### Requirement
Your answer should be every line of the records that contains the word "float", copied as it stands.

··· Records provided

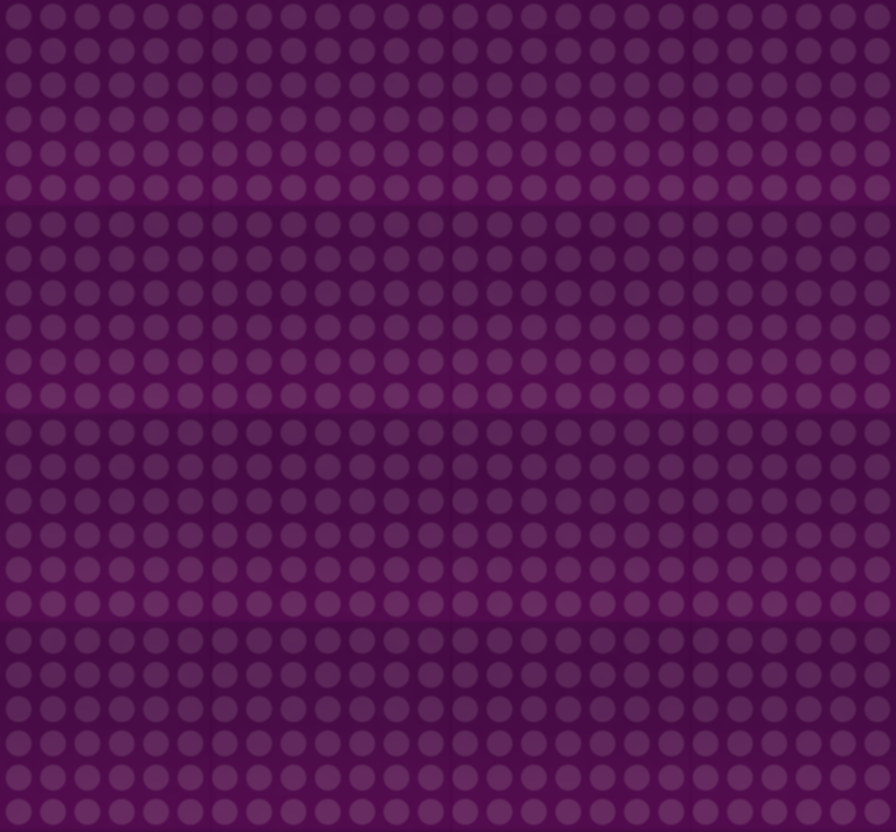
This pattern is drawn by a Shadertoy shader. Its source:

```glsl
// Soft mauve dots on plum, in four bands that brighten toward their lower edge.
#define COLUMNS 26.0
#define BANDS 4.0
#define ROWS_PER_BAND 6.0
#define DOT_RADIUS 0.372
#define EDGE_SOFTNESS 0.055
#define PLUM_DARK vec3(0.275, 0.043, 0.268)
#define PLUM_LIGHT vec3(0.325, 0.048, 0.308)
#define DOT_DARK vec3(0.358, 0.146, 0.348)
#define DOT_LIGHT vec3(0.408, 0.168, 0.382)
#define MOTTLE 0.012
#define SEAM_TINT 0.010

float hash(vec2 p) {
    return fract(sin(dot(p, vec2(127.1, 311.7))) * 43758.5453);
}

// Value noise that wraps after a whole number of cells.
float wrappedNoise(vec2 uv, vec2 cells) {
    vec2 p = uv * cells;
    vec2 i = floor(p);
    vec2 f = p - i;
    f = f * f * (3.0 - 2.0 * f);
    vec2 a = mod(i, cells);
    vec2 b = mod(i + 1.0, cells);
    return mix(mix(hash(a), hash(vec2(b.x, a.y)), f.x),
               mix(hash(vec2(a.x, b.y)), hash(b), f.x), f.y);
}

// Distance along one axis to the nearest of count evenly spaced centres.
float nearestOffset(float x, float first, float pitch, float count) {
    float k = clamp(floor((x - first) / pitch + 0.5), 0.0, count - 1.0);
    return x - first - k * pitch;
}

void mainImage(out vec4 fragColor, in vec2 fragCoord) {
    vec2 uv = fragCoord / iResolution.xy;
    float bandDepth = fract((1.0 - uv.y) * BANDS);  // 0 at top of a band, 1 at bottom

    // Dot grid, with a slightly wider gap where bands and edges meet
    vec2 offset = vec2(
        nearestOffset(uv.x * COLUMNS, 0.542, 0.9967, COLUMNS),
        nearestOffset(bandDepth * ROWS_PER_BAND, 0.481, 0.9876, ROWS_PER_BAND));
    float soft = max(EDGE_SOFTNESS, 0.75 * COLUMNS / iResolution.x);
    float dotMask = 1.0 - smoothstep(DOT_RADIUS - soft, DOT_RADIUS + soft, length(offset));

    // Glow rises down each band and falls off softly at the boundary
    float glow = smoothstep(0.3, 0.97, bandDepth)
               * (1.0 - smoothstep(0.975, 1.0, bandDepth));
    vec3 ground = mix(PLUM_DARK, PLUM_LIGHT, glow);
    vec3 spots = mix(DOT_DARK, DOT_LIGHT, glow);
    vec3 color = mix(ground, spots, dotMask);

    // Faint vertical joins between the panels
    float join = abs(nearestOffset(uv.x, 0.2357, 0.2676, 3.0));
    color -= SEAM_TINT * (1.0 - smoothstep(0.0, 0.004, join));

    // Gentle uneven tone
    float tone = 0.6 * wrappedNoise(uv, vec2(13.0, 12.0))
               + 0.4 * wrappedNoise(uv, vec2(64.0, 60.0)) - 0.5;
    color += MOTTLE * tone;

    fragColor = vec4(color, 1.0);
}
```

······

### Exercise result
float hash(vec2 p) {
float wrappedNoise(vec2 uv, vec2 cells) {
float nearestOffset(float x, float first, float pitch, float count) {
    float k = clamp(floor((x - first) / pitch + 0.5), 0.0, count - 1.0);
    float bandDepth = fract((1.0 - uv.y) * BANDS);  // 0 at top of a band, 1 at bottom
    float soft = max(EDGE_SOFTNESS, 0.75 * COLUMNS / iResolution.x);
    float dotMask = 1.0 - smoothstep(DOT_RADIUS - soft, DOT_RADIUS + soft, length(offset));
    float glow = smoothstep(0.3, 0.97, bandDepth)
    float join = abs(nearestOffset(uv.x, 0.2357, 0.2676, 3.0));
    float tone = 0.6 * wrappedNoise(uv, vec2(13.0, 12.0))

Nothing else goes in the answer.